We have Richard Stallman to thank for software that forms the “GNU” part of the GNU/Linux operating system. He is also part of the Free Software Foundation, an organization dedicated to spreading the idea that, in essence, we ought to be masters of our technology, technology being our slaves. He would agree that we ought to resist attempts by commercial interests to make computer enslave us.
It is well-known that computers are being forced to do just that. Software is being made to “call home” through an internet back door, potentially tracking your every keystroke. This is usually through commercial software. But even websites collect enormous amounts of data, down to the IP of the machine you use to surf the web. Indeed, it’s a real problem, and even those who are only mildly computer literate, would seem aware of the fact that somebody “out there” is collecting information on you. The news media will also be glad to give you occasional reminders that you had better watch what you say on Facebook, beware of your web surfing habits, because your boss might find out about it, and you are soon out of a job. Your future employment would also be in jeopardy.
Well, that is enslavement writ large. This is a radical change from over a generation ago. Back then, what you said outside of work was your own business, but now through the magic of software, you could be writing an email to a friend which can now be copied to another location and potentially be used against you. Cell phones are now made to trace your location, even when you are not aware that it is happening. Stallman is right to point out that this is a civil liberties issue, and this ought to concern us.

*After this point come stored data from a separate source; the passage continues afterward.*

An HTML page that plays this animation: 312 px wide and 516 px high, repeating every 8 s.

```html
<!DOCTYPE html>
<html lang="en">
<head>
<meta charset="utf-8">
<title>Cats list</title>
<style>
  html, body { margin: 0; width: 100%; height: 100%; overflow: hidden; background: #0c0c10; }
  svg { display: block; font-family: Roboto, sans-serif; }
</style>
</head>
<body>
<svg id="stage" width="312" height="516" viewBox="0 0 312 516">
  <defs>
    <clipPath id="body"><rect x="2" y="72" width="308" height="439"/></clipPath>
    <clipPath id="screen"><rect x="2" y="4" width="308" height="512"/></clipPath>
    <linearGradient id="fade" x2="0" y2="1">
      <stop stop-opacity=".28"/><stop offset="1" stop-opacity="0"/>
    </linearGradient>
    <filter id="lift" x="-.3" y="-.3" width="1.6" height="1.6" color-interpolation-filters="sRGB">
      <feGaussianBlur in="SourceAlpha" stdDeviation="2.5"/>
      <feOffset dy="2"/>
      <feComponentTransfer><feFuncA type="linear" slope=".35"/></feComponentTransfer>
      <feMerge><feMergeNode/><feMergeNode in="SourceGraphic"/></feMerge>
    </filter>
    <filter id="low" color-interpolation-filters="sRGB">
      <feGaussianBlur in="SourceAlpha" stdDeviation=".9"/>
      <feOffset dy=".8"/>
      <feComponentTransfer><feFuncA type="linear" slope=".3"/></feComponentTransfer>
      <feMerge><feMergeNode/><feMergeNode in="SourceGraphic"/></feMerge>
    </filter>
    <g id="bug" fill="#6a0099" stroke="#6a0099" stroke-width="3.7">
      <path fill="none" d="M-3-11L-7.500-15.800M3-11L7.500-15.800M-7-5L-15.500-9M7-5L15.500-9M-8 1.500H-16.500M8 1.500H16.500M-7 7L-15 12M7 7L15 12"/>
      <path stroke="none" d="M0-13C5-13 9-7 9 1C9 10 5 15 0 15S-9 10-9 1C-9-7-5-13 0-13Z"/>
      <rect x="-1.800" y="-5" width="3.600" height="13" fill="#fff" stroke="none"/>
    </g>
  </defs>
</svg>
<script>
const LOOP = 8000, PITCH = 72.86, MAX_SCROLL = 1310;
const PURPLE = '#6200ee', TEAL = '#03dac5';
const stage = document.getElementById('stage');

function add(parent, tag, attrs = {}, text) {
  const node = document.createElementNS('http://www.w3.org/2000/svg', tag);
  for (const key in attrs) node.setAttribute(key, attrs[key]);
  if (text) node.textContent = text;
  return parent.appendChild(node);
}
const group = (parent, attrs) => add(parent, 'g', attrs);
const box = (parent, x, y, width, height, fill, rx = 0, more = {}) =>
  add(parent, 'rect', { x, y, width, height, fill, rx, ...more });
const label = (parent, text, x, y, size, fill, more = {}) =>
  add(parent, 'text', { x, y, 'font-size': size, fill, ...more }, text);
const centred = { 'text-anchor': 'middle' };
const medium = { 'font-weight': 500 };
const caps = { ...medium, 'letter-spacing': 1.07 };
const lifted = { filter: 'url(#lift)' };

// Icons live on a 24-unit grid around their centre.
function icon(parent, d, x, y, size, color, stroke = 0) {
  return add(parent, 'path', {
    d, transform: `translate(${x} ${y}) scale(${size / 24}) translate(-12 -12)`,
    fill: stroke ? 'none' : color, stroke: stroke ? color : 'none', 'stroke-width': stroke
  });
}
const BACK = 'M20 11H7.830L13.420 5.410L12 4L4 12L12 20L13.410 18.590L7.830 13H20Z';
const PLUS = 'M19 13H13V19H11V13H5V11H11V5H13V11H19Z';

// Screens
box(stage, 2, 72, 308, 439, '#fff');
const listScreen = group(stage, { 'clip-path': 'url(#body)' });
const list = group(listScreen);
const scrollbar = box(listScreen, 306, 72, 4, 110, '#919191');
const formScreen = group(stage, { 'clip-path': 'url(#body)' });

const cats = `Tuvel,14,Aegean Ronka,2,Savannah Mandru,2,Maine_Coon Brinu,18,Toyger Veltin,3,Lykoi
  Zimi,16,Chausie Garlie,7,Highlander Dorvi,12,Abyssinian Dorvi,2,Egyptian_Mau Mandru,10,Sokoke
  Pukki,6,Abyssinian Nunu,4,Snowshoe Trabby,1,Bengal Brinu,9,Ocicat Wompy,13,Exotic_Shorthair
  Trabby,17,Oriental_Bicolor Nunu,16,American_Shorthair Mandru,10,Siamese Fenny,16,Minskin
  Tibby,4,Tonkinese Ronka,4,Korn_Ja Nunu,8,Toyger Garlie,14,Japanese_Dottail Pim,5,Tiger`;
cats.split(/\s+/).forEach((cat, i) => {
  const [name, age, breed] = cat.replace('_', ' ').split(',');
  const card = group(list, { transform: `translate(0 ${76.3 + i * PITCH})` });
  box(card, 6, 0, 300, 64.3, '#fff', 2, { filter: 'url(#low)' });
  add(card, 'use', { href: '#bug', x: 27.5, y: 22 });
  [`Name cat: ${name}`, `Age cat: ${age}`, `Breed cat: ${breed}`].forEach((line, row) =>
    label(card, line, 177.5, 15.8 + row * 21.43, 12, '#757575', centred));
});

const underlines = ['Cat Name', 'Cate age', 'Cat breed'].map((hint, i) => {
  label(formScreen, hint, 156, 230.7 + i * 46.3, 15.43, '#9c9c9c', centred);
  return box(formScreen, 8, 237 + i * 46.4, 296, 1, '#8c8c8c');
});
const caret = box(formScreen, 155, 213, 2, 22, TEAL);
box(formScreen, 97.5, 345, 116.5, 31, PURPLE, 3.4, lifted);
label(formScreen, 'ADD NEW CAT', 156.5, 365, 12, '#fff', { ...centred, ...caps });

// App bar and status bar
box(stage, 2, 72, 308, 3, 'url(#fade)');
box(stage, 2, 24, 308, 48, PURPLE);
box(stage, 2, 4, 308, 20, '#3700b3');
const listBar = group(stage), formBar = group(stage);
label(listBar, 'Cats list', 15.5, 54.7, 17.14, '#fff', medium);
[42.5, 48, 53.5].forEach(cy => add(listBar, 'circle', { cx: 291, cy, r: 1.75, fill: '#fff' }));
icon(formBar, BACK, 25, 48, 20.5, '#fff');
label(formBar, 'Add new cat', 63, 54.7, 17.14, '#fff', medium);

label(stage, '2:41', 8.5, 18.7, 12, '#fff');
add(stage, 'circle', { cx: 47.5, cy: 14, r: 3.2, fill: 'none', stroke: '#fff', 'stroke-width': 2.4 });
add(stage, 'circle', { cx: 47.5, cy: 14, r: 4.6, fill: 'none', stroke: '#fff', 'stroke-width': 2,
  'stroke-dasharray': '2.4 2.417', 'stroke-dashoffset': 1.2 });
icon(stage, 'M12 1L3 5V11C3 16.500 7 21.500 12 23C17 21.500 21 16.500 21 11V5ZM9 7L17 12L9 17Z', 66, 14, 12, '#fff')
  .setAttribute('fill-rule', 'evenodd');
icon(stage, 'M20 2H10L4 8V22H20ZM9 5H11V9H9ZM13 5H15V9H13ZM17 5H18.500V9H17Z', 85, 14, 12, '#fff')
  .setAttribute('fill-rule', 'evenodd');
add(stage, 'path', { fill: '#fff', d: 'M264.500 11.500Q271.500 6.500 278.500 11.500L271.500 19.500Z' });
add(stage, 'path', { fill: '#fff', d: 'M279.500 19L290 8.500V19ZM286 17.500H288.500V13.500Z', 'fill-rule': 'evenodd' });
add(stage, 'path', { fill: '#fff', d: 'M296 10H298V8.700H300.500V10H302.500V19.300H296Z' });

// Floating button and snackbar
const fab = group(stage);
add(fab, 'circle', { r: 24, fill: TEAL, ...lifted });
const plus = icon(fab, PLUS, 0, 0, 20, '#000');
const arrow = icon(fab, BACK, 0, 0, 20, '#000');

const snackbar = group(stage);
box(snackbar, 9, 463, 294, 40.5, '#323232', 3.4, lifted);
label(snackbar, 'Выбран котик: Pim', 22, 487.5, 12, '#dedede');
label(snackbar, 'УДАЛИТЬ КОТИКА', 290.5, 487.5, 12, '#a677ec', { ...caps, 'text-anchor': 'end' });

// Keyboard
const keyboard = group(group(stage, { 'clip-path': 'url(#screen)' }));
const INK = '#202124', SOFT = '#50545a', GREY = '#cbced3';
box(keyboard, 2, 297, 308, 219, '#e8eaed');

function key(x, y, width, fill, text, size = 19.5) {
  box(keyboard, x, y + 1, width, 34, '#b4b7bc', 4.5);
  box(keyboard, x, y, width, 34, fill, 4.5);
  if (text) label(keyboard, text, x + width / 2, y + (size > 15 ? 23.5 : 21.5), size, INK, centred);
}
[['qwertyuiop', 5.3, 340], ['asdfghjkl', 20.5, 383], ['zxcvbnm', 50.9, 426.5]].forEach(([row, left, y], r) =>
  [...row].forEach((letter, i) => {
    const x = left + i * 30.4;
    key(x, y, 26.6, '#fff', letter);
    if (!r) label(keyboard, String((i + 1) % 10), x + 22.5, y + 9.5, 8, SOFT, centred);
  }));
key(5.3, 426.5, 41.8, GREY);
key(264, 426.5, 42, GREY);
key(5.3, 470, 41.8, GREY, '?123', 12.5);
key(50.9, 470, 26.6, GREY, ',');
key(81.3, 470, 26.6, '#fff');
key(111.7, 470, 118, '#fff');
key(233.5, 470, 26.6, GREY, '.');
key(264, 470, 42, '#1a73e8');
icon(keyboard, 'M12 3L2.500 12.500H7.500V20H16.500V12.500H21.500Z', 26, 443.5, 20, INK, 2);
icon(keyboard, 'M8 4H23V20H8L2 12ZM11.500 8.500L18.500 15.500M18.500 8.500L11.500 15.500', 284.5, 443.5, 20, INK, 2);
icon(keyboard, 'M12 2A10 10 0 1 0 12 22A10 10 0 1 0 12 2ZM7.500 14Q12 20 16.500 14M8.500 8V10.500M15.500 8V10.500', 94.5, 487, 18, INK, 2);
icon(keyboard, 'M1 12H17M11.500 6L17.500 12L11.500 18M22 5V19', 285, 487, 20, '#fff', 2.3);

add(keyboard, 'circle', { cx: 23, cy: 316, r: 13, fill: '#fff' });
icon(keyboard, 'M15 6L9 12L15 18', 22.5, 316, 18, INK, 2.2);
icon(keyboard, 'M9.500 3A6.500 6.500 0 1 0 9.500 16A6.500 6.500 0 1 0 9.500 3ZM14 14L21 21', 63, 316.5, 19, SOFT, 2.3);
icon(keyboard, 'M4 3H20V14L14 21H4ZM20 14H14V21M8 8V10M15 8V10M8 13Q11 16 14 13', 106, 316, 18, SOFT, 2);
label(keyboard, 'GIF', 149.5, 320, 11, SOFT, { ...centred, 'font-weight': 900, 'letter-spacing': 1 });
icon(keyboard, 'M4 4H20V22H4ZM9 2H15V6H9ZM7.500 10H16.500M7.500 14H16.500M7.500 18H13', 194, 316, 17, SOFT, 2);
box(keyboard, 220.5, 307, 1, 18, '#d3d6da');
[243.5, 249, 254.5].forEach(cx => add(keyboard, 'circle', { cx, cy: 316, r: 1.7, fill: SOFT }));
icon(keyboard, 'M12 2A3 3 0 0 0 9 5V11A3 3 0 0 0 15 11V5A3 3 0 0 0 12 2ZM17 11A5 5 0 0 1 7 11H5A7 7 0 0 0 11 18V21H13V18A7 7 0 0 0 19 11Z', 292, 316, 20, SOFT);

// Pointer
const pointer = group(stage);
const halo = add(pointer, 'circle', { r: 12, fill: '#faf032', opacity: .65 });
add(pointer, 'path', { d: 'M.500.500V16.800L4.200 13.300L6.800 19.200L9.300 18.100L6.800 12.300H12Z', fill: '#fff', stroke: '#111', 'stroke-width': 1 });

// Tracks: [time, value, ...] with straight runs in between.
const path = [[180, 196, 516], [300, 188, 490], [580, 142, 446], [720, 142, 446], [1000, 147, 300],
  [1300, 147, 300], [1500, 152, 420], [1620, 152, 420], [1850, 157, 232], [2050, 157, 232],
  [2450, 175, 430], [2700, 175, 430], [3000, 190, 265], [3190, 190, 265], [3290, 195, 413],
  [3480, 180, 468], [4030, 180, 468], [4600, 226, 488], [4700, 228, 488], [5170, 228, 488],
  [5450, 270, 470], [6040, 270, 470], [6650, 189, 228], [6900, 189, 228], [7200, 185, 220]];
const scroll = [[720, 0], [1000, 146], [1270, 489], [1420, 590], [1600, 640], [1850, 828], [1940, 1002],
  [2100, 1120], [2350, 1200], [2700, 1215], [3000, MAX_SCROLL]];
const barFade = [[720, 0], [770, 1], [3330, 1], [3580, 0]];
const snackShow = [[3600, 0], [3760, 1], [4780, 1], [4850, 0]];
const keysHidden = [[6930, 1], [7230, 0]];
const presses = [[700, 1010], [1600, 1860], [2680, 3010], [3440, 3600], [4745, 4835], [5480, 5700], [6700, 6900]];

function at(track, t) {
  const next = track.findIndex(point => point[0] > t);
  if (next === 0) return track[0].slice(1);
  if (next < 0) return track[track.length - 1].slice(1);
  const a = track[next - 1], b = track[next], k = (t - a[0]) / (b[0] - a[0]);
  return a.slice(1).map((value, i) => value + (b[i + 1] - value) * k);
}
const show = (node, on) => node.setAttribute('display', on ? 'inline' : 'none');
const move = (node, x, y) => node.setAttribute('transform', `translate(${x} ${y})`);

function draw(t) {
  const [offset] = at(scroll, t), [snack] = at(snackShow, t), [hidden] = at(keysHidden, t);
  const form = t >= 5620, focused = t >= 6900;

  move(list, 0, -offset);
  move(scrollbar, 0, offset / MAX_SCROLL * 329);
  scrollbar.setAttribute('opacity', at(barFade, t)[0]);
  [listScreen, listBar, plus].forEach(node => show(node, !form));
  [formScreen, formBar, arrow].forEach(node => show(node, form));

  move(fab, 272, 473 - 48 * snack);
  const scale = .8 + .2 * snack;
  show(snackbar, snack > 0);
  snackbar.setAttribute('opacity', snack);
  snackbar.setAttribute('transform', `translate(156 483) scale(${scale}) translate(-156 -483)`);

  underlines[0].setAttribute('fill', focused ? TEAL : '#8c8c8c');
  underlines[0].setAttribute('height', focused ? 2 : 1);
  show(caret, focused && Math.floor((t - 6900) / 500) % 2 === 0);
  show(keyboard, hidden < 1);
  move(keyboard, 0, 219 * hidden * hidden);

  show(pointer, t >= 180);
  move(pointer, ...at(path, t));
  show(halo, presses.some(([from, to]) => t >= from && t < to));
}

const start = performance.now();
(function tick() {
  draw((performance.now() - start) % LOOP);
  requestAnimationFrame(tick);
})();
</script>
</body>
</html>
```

The Free Software Foundation that Richard Stallman is the head of is precisely about this kind of freedom. It is not necesarily about sofrware being free (as in “free beer”), but more about freedom (as in your inherent rights as the owner of a computer, and as one who posesses software). You can sell the software you get through the GNU project, and you can also modify it any way you like. He has been present on many interviews on the Internet, and a search for his name brings up a number of videos of Stallman expounding his beliefs about his brand of “Free Software”.
The computer field is packed with those who differ from each other in minutae. It’s the computer field, after all, so the dominant gestalt is that it is all about minutae. But this became a serious enough problem that as of 2005 we needed to have to distinguish between the “Free Software movement” and the “Open Source movement”. Apprarently, very different. Different enough that Stallman stepped down as president of the Open Source Initiative and founded the Free Software Foundation, leving behind author and EMACS wizard Eric Raymond. Hmph.
The Open Source Movement began in 1998 with Netscape, which codenamed their source “Mozilla”. They still retain the name. By 1998, the GNU/Linux operating system had been 5 years old, and Linux kernel inventor Linus Torvalds had taken a neutral position on “open source” or “software freedom”. However, the source code for his kernel was, and still is, free for anyone to download, modify and compile. Indeed the true authors of the kernel consist of a cast of thousands, with Torvalds giving final approval. Open source focuses on a working model for software development, and for marketing. It did not advocate freedom enough for Stallman’s liking.
But what would happen if one completely invested themselves into the ideal of software freedom at this point? You would have to start by getting rid of your cell phone. That Android may be open-source, but it is full of malware from the manufacturer that tracks your every move. Same goes for iPhones. That tablet would, in most cases, would have to go, since the Adndroid or Apple-owned, Microsoft-owned, or Android OS that runs on it would also suffer from the same problem. You literally need to toss them or shelve them until GNU/Linux comes up with something that gives you your human rights back.
Your shiny new desktop PC, if it is running any commercial OS or software such as MS Windows, or Apple’s Snow Leopard, has to now run Linux, which as already said, may not have current enough drivers to take full advantage of the newest hardware. I speak from personal experience, as my tablet PC, made in 2009, has drivers for it, but pen, touchscreen, and the fingerprint scanner either misbehave or no driver yet exists for it in Linux even today.
If you really believed in Software Freedom, you would be dead against this thing which is has the Orwellian name “Digital Rights”. These are not your rights that are being protected, but the rights of, well, digits, essentially. If you buy your DVD movie in North America, and decide to pack the DVD in your suitcase to go on vacation in Europe, you will find you cannot view the DVD on a player sold in Europe. Digital rights also restrict your reasonable and fair viewing of digital media sucha as a DVD in many other ways, and it is thus seen as a handcuff placed on consumers. So, no DVDs for you. And along with that, many games which have no inherent need for an internet connection, but nevertheless cannot seem to run without one. Sony and Amazon are other companies you cannot do business with any longer.
After all that disabling, turfing, and Linux installing (on a slightly old PC, not your shiny new one), what are you left with? Still an impressive system, with software that gives you freedom, but probably not up to the standards of young people who want to impress their friends with their shiny new gadgets. To have shiny new gadgets, you have to trade away your freedom in various ways. While some have decided to do everthing I have mentioned and more to gain their freedom, it comes at a price. They have to do without tablets and cell phones. They can’t even have a Kindle to read e-books on the subway. They will have to subsist on reading a real book, I suppose.